Time is running out for Woolworths chair Gordon Cairns to meet his own deadline and bring on a new boss to lead the embattled retail operation.
With just over two weeks until the end of February, some supermarket insiders suggest the job is still up for grabs and no one candidate is in the frame.
Sources close to Woolworths were stunned by these reports amid investor anxiety over the urgent need to install a new boss to herald a new era at Australia's biggest supermarket chain.
"The last time I checked, that six months is up at the end of February, so I don't know why people are getting impatient."
Mr Cairns admitted in January that a number of Australian candidates had turned down the opportunity to run Woolworths, which clocked up losses of $600 million from its disastrous Masters business, which in turn put pressure on its core supermarket operation.
At the time, Mr Cairns warned the process could take longer than expected but he now appears to be working to the end of February deadline, suggesting the process is nearly concluded.
"I'm not going to apologise if we get to March and I'm saying 'Look, give me another couple of months or so' because we are nearly there," Mr Cairns said in January.
Talk suggests the shortlist has been whittled down to just two candidates and market watchers suggest a new chief could be announced at the half-year results on February 26.
Brad Banducci speculation
Speculation that Woolworths is honing in on a candidate for the top job sparked talk this week over the future of supermarkets boss Brad Banducci.
Woolworths insiders suggest Mr Banducci, who is considered the only internal candidate for the top job, may look for other opportunities if he misses out on the promotion.
"I would be extraordinarily surprised if Brad stayed on if he missed out on the top job," one source said.
One retail insider said Mr Banducci's departure would be a big loss for the organisation, particularly given the team he had built around him and the changes he has driven.
Mr Banducci was managing director of Woolworths dominant liquor business from 2012, before taking on the head-of-supermarkets role in February last year.
More recently Woolworths undertook a restructure of its senior supermarket staff, which included cutting the role of supermarket director.

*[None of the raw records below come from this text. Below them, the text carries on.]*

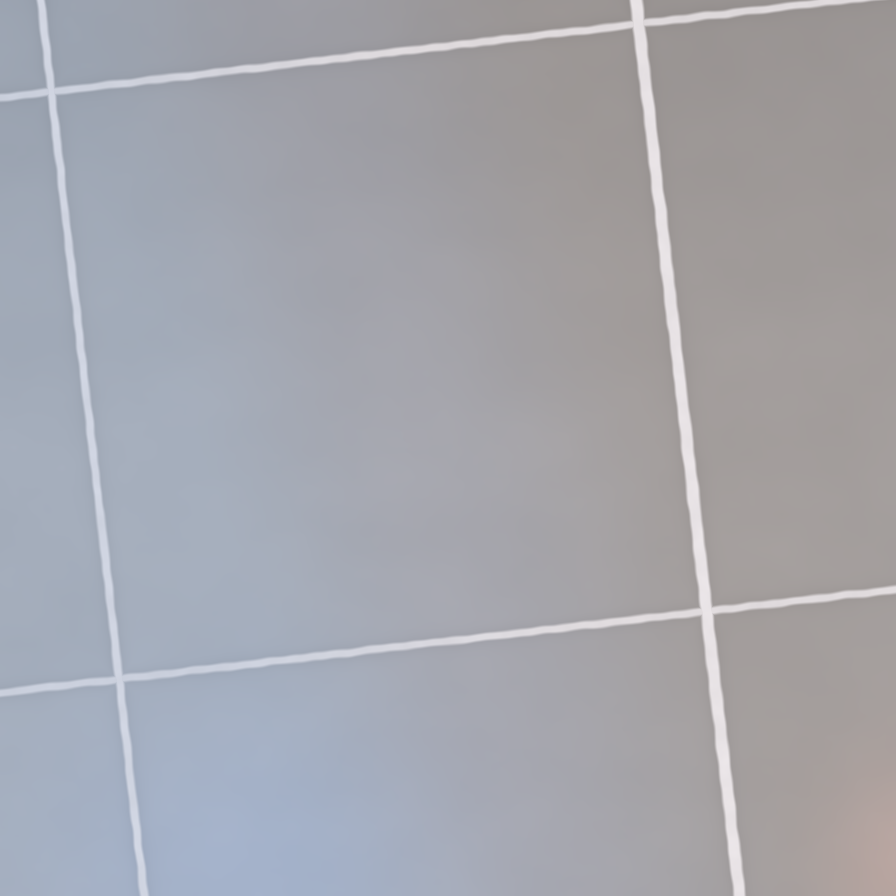
Reproduce this pattern procedurally as a WebGL 2 fragment shader.

```glsl
#version 300 es
precision highp float;

uniform vec2 u_resolution;
out vec4 fragColor;

// Layout, in canvas units
const vec2 CORNER = vec2(0.133, 0.242);
const float TILE_SIZE = 0.660;
const float TILT = 0.115;
const float THIN_JOINT = 0.0088;
const float WIDE_JOINT = 0.0132;
const float LEVEL_JOINT = 0.0084;
const float EDGE_SOFTNESS = 0.0022;
const float EDGE_WOBBLE = 0.0016;
const float SHADE_REACH = 0.006;
const float SHADE_DEPTH = 0.045;

// Surface
const vec3 COOL_TILE = vec3(0.645, 0.680, 0.735);
const vec3 MID_TILE = vec3(0.648, 0.650, 0.680);
const vec3 WARM_TILE = vec3(0.640, 0.618, 0.612);
const vec3 BLUE_GLOW = vec3(-0.005, 0.015, 0.055);
const vec3 PINK_GLOW = vec3(0.085, 0.030, 0.015);
const vec3 COOL_JOINT = vec3(0.815, 0.835, 0.885);
const vec3 WARM_JOINT = vec3(0.910, 0.890, 0.900);
const float TOP_DIMMING = 0.055;
const float MOTTLE = 0.022;
const float TILE_VARIATION = 0.008;

float hash(vec2 p) {
    vec3 q = fract(vec3(p.xyx) * 0.1031);
    q += dot(q, q.yzx + 33.33);
    return fract((q.x + q.y) * q.z);
}

vec2 gradient(vec2 cell) {
    float angle = 6.2832 * hash(cell);
    return vec2(cos(angle), sin(angle));
}

float gradientNoise(vec2 p) {
    vec2 i = floor(p);
    vec2 f = p - i;
    vec2 u = f * f * f * (f * (f * 6.0 - 15.0) + 10.0);
    vec2 e = vec2(0.0, 1.0);
    float low = mix(dot(gradient(i), f), dot(gradient(i + e.yx), f - e.yx), u.x);
    float high = mix(dot(gradient(i + e), f - e), dot(gradient(i + 1.0), f - 1.0), u.x);
    return mix(low, high, u.y);
}

float fbm(vec2 p) {
    float sum = 0.0;
    float amplitude = 0.5;
    for (int octave = 0; octave < 4; octave++) {
        sum += amplitude * gradientNoise(p);
        p = p * 2.03 + 17.0;
        amplitude *= 0.5;
    }
    return sum;
}

float glow(vec2 uv, vec2 center, vec2 radius) {
    vec2 d = (uv - center) / radius;
    return exp(-dot(d, d));
}

// Light drifting from cool at lower left to warm at right
vec3 tileColor(vec2 uv, float warmth, vec2 tile) {
    vec3 color = mix(COOL_TILE, MID_TILE, smoothstep(0.18, 0.50, warmth));
    color = mix(color, WARM_TILE, smoothstep(0.45, 0.78, warmth));
    color += BLUE_GLOW * glow(uv, vec2(0.28, 0.02), vec2(0.25, 0.20));
    color += PINK_GLOW * glow(uv, vec2(1.02, 0.03), vec2(0.10, 0.13));
    color *= 1.0 - TOP_DIMMING * smoothstep(0.45, 1.0, uv.y);
    color += MOTTLE * fbm(uv * vec2(7.0, 9.0) + 5.0);
    return color + TILE_VARIATION * (hash(tile + 40.0) - 0.5);
}

void main() {
    vec2 uv = gl_FragCoord.xy / u_resolution;
    float c = cos(TILT);
    float s = sin(TILT);
    vec2 grid = mat2(c, -s, s, c) * (uv - CORNER) / TILE_SIZE;

    // Distance to the nearest joint in each direction, with ragged edges
    vec2 line = round(grid);
    vec2 wobble = vec2(gradientNoise(uv * 45.0), gradientNoise(uv * 45.0 + 60.0));
    vec2 dist = abs((grid - line) * TILE_SIZE + EDGE_WOBBLE * wobble);
    float upright = mix(THIN_JOINT, WIDE_JOINT, clamp(line.x, 0.0, 1.0));
    vec2 edge = dist - 0.5 * vec2(upright, LEVEL_JOINT);
    float nearest = min(edge.x, edge.y);

    float warmth = uv.x + 0.30 * (uv.y - 0.5);
    vec3 color = tileColor(uv, warmth, floor(grid));

    // Faint shade along the tile rims
    color *= 1.0 - SHADE_DEPTH * exp(-max(nearest, 0.0) / SHADE_REACH);

    // Joints, brighter toward the right, the level ones slightly duller
    float soft = max(EDGE_SOFTNESS, 0.7 / min(u_resolution.x, u_resolution.y));
    vec2 cover = 1.0 - smoothstep(-soft, soft, edge);
    vec3 joint = mix(COOL_JOINT, WARM_JOINT, smoothstep(0.10, 0.65, warmth));
    joint *= 1.0 + 0.05 * fbm(uv * 30.0);
    color = mix(color, joint, max(cover.x, 0.90 * cover.y));

    fragColor = vec4(color, 1.0);
}
```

Dave Chambers, who was in this role, is returning to New Zealand to his former role as head of supermarkets.
Woolworths head of petrol and convenience, Michael James, who has been appointed director of stores, replacing John Eales who plans to retire, and Pat McEntee, who has been running New Zealand supermarkets, is returning to Australia to head up meat for Woolworths, the supermarket's most highly vertically integrated division.
Woolworths staff claimed the changes suggested the appointment of an external candidate was imminent, a move analysts and investors have championed to drive real cultural change across the organisation.
Any appointment is not expected to affect incumbent chief Grant O'Brien, who has stayed on at Woolworths to collect his lucrative pension, which amounts to a $10 million payout when he leaves the offices for the last time in July.
Mr O'Brien is not playing a part in Woolworths investor roadshow after its half-year results come out later this month, and insiders believe he will not play a significant role in explaining the numbers to investors and shareholders.